**Instructions for the task**.
Starting at the top of the records, output every line through the one that contains "715px; overflow: hidden;", keeping each exactly as it appears.

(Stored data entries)
::::
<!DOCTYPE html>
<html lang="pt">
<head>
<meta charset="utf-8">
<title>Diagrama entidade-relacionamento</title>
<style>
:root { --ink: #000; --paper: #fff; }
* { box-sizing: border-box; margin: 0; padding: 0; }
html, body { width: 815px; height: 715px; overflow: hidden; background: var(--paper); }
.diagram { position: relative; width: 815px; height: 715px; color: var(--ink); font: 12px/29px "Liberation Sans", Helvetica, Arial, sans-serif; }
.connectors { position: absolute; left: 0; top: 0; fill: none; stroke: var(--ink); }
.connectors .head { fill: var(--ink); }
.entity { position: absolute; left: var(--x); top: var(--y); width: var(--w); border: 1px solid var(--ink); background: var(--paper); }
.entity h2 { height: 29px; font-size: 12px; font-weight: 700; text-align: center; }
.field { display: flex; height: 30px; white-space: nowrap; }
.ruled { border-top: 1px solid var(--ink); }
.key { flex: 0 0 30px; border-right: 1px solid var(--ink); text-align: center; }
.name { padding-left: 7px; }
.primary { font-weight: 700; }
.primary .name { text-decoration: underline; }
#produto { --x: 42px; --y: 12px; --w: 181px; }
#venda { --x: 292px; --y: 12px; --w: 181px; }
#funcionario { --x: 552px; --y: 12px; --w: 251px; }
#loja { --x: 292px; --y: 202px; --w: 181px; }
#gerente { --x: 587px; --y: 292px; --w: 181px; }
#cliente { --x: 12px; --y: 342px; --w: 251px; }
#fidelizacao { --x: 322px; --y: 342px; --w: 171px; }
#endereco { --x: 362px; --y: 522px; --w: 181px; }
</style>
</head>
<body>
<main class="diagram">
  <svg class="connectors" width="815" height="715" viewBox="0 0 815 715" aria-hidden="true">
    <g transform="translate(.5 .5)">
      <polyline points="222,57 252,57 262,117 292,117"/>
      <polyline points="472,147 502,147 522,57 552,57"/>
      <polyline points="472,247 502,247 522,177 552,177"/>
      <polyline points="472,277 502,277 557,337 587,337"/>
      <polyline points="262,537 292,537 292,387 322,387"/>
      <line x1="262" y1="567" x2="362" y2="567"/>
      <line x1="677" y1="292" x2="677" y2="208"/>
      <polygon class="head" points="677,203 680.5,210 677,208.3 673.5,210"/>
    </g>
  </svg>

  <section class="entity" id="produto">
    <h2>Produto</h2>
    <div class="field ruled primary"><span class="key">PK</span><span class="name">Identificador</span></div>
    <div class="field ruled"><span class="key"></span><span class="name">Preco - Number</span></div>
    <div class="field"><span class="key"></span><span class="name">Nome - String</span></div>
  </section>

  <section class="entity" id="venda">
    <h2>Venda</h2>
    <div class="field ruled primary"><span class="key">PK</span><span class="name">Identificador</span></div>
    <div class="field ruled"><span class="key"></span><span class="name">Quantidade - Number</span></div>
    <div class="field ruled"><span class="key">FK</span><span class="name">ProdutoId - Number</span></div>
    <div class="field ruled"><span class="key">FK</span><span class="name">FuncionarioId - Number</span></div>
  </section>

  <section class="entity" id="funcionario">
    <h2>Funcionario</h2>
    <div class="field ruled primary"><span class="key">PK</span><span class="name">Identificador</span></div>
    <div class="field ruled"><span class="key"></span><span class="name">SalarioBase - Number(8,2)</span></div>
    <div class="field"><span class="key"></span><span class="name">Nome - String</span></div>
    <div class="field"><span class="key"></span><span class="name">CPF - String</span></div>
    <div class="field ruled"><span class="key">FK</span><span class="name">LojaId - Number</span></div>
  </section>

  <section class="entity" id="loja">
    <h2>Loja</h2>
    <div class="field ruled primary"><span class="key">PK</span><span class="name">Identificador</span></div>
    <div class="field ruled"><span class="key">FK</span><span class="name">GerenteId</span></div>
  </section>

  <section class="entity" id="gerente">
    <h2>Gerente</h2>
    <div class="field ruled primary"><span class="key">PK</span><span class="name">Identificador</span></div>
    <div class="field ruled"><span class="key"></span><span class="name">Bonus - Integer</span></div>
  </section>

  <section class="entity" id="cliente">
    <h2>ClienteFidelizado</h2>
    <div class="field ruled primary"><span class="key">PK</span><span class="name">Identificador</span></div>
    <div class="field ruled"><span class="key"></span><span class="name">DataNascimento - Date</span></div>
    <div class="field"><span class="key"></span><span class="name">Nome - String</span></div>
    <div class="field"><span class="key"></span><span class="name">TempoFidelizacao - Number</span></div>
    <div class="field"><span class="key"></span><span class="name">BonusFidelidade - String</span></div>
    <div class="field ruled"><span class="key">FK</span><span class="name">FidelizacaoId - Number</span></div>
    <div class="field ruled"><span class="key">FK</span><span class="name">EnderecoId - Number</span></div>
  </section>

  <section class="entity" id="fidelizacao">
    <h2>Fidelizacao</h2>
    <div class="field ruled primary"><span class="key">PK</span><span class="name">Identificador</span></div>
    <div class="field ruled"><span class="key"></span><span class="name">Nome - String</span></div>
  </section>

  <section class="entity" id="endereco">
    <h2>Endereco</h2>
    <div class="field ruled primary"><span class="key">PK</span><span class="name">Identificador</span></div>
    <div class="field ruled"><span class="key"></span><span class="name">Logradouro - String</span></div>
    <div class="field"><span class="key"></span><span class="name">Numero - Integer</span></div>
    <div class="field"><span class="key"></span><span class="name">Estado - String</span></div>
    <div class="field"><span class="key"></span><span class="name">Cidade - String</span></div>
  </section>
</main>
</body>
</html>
::::
**Response area**.
<!DOCTYPE html>
<html lang="pt">
<head>
<meta charset="utf-8">
<title>Diagrama entidade-relacionamento</title>
<style>
:root { --ink: #000; --paper: #fff; }
* { box-sizing: border-box; margin: 0; padding: 0; }
html, body { width: 815px; height: 715px; overflow: hidden; background: var(--paper); }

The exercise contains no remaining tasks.